- [REQUIRED WORK] Retype each line of the data below exactly, beginning with the first and ending with the one that contains "--red: #e55753;". Pictures do not belong in the copy.

- [DATA FOR THE TASK]
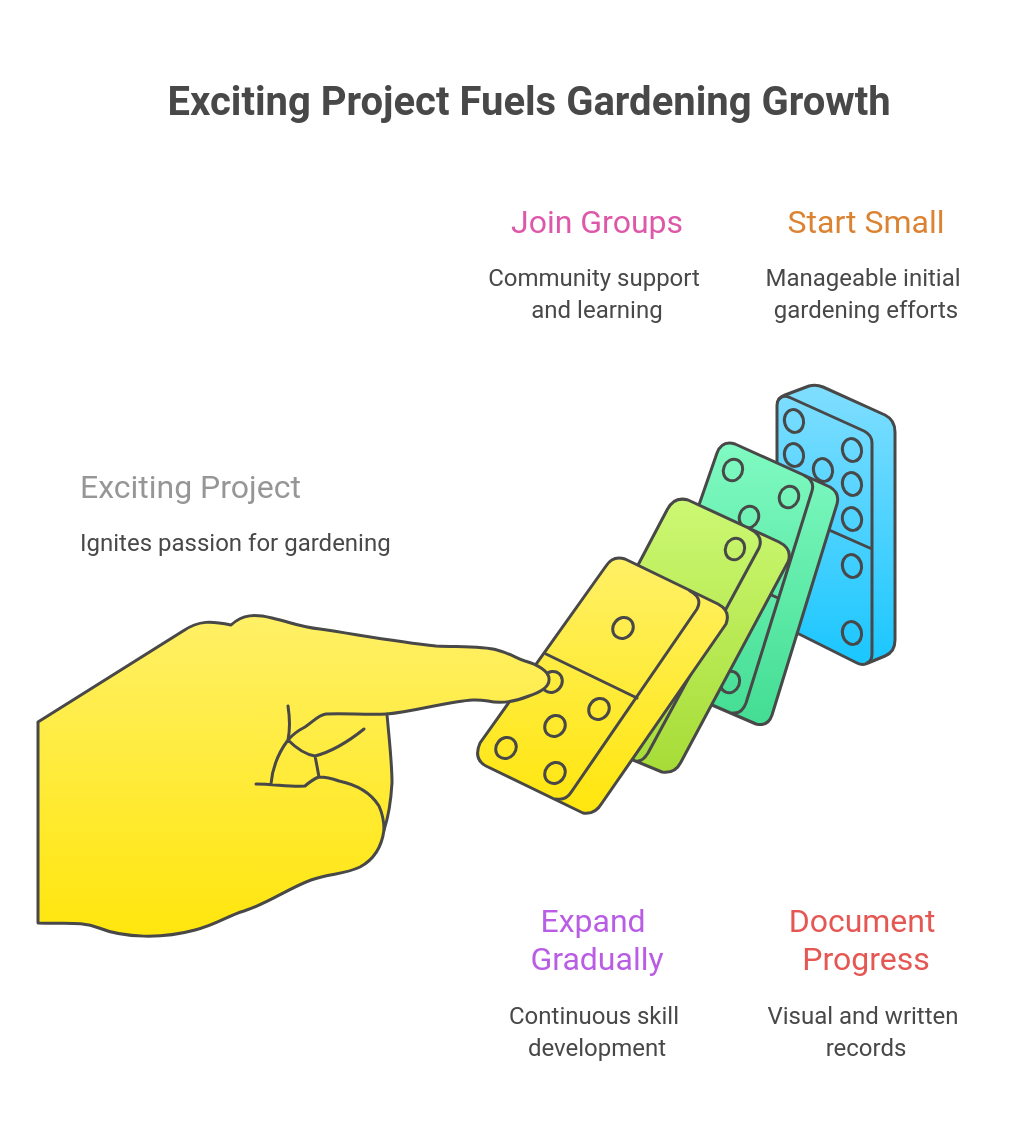
<!DOCTYPE html>
<html lang="en">
<head>
<meta charset="utf-8">
<title>Exciting Project Fuels Gardening Growth</title>
<style>
:root {
  --ink: #484848;
  --muted: #969696;
  --pink: #de58a9;
  --orange: #db8333;
  --purple: #ba5de5;
  --red: #e55753;
  --paper: #ffffff;
}
* { box-sizing: border-box; margin: 0; padding: 0; }
html, body { width: 1009px; height: 1139px; overflow: hidden; background: var(--paper); }
.infographic {
  position: relative;
  width: 1009px;
  height: 1139px;
  overflow: hidden;
  color: var(--ink);
  font-family: Roboto, sans-serif;
}
.illustration { position: absolute; left: 0; top: 0; }
h1 {
  position: absolute;
  left: 129px;
  top: 78px;
  width: 800px;
  font-size: 40px;
  line-height: 48px;
  font-weight: 700;
  text-align: center;
  white-space: nowrap;
}
.step {
  position: absolute;
  display: flex;
  flex-direction: column;
  gap: 21px;
  width: 260px;
  text-align: center;
  white-space: nowrap;
}
.step h2 { font-size: 32px; line-height: 38.4px; font-weight: 400; }
.step p { font-size: 24px; line-height: 32px; }
.project { left: 80px; top: 468px; width: 340px; text-align: left; }
.project h2 { color: var(--muted); }
.groups { left: 467px; top: 203px; }
.groups h2 { color: var(--pink); }
.start { left: 736px; top: 203px; }
.start h2 { color: var(--orange); }
.expand { left: 467px; top: 902px; }
.expand h2 { color: var(--purple); }
.document { left: 736px; top: 902px; }
.document h2 { color: var(--red); }
</style>
</head>
<body>
<main class="infographic">
  <svg class="illustration" width="1009" height="1139" viewBox="0 0 1009 1139" role="img" aria-label="A hand pushing over a row of four dominoes">
    <defs>
      <linearGradient id="yellow" x1="0" y1="0" x2="0" y2="1">
        <stop offset="0" stop-color="#fff066"/><stop offset="1" stop-color="#ffe60d"/>
      </linearGradient>
      <linearGradient id="lime" x1="0" y1="0" x2="0" y2="1">
        <stop offset="0" stop-color="#ccf873"/><stop offset="1" stop-color="#a6dc37"/>
      </linearGradient>
      <linearGradient id="green" x1="0" y1="0" x2="0" y2="1">
        <stop offset="0" stop-color="#80fac2"/><stop offset="1" stop-color="#43dd93"/>
      </linearGradient>
      <linearGradient id="blue" x1="0" y1="0" x2="0" y2="1">
        <stop offset="0" stop-color="#80deff"/><stop offset="1" stop-color="#1ac6ff"/>
      </linearGradient>
      <ellipse id="pip" rx="9.5" ry="11.5" transform="rotate(-14)"/>
      <ellipse id="pip-tilted" rx="9.5" ry="11" transform="rotate(22)"/>
      <ellipse id="pip-low" rx="9.8" ry="11" transform="rotate(40)"/>
    </defs>
    <g fill="none" stroke="var(--ink)" stroke-width="3" stroke-linecap="round" stroke-linejoin="round">
      <g id="domino-blue">
        <path fill="url(#blue)" d="M777 623V405Q777 398 785 395L809 386Q816 384 823 387L885 415Q895 420 895 432V640Q895 652 885 656L868 663Q863 666 857 663Z"/>
        <path d="M779 399Q784 394 791 398L864 431Q872 435 872 443V654Q872 661 867 663M777 507L872 549"/>
        <use href="#pip" x="794" y="421"/><use href="#pip" x="794" y="455"/>
        <use href="#pip" x="823" y="470"/><use href="#pip" x="852" y="450"/>
        <use href="#pip" x="852" y="484"/><use href="#pip" x="852" y="519"/>
        <use href="#pip" x="852" y="566"/><use href="#pip" x="852" y="633"/>
      </g>
      <g id="domino-green">
        <path fill="url(#green)" d="M640 675L717 453Q722 440 735 444L830 487Q840 493 837 504L772 715Q768 727 756 724L712 705Z"/>
        <path d="M805 476Q815 481 812 491L746 703Q742 714 733 713M690 557L778 598"/>
        <use href="#pip-tilted" x="733" y="470"/><use href="#pip-tilted" x="789" y="497"/>
        <use href="#pip-tilted" x="749" y="517"/><use href="#pip-tilted" x="730" y="682"/>
      </g>
      <g id="domino-lime">
        <path fill="url(#lime)" d="M560 713L667 510Q674 496 688 500L779 542Q793 549 788 562L681 762Q675 774 662 772L633 760Z"/>
        <path d="M750 529Q764 536 759 548L648 753Q643 761 638 761"/>
        <use href="#pip-tilted" x="735" y="549"/>
      </g>
      <g id="domino-yellow">
        <path fill="url(#yellow)" d="M480 743L606 566Q613 555 625 559L718 604Q731 611 726 624L602 803Q595 815 583 813L486 766Q473 759 480 743Z"/>
        <path d="M690 591Q703 598 697 609L572 791Q566 801 556 799M546 654L637 698"/>
        <use href="#pip-low" x="623" y="628"/><use href="#pip-low" x="552" y="682"/>
        <use href="#pip-low" x="599" y="709"/><use href="#pip-low" x="555" y="726"/>
        <use href="#pip-low" x="506" y="748"/><use href="#pip-low" x="555" y="773"/>
      </g>
      <g id="hand">
        <path fill="url(#yellow)" d="M38 722L183 631C199 620 212 621 231 625C243 614 255 614 272 618C293 623 300 627 320 629C360 635 398 642 436 646C463 647 484 646 497 650C512 654 515 658 525 661C536 664 550 671 549 680C549 688 538 693 529 696C514 702 501 704 488 701C476 699 469 700 456 702C430 706 410 712 387 714C389 738 392 762 392 783C391 800 389 815 384 830C382 845 375 859 360 867C343 875 331 873 311 880C287 889 269 903 244 911C227 916 216 925 195 930C162 939 124 938 99 928C82 921 66 924 38 923Z"/>
        <path d="M387 714C365 715 345 713 326 714C318 715 313 722 305 727Q295 732 288 740Q291 725 288 706M288 740Q273 760 271 784M288 740Q302 754 315 756Q338 750 364 729M315 756Q317 766 319 777M256 784C274 784 290 787 305 786Q313 779 319 777Q328 777 339 781C358 785 371 793 379 806Q384 817 384 830"/>
      </g>
    </g>
  </svg>

  <h1>Exciting Project Fuels Gardening Growth</h1>

  <section class="step project">
    <h2>Exciting Project</h2>
    <p>Ignites passion for gardening</p>
  </section>
  <section class="step groups">
    <h2>Join Groups</h2>
    <p>Community support&nbsp;<br>and learning</p>
  </section>
  <section class="step start">
    <h2>Start Small</h2>
    <p>Manageable initial&nbsp;<br>gardening efforts</p>
  </section>
  <section class="step expand">
    <h2>Expand&nbsp;<br>Gradually</h2>
    <p>Continuous skill&nbsp;<br>development</p>
  </section>
  <section class="step document">
    <h2>Document&nbsp;<br>Progress</h2>
    <p>Visual and written&nbsp;<br>records</p>
  </section>
</main>
</body>
</html>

- [EXPECTED ANSWER]
<!DOCTYPE html>
<html lang="en">
<head>
<meta charset="utf-8">
<title>Exciting Project Fuels Gardening Growth</title>
<style>
:root {
  --ink: #484848;
  --muted: #969696;
  --pink: #de58a9;
  --orange: #db8333;
  --purple: #ba5de5;
  --red: #e55753;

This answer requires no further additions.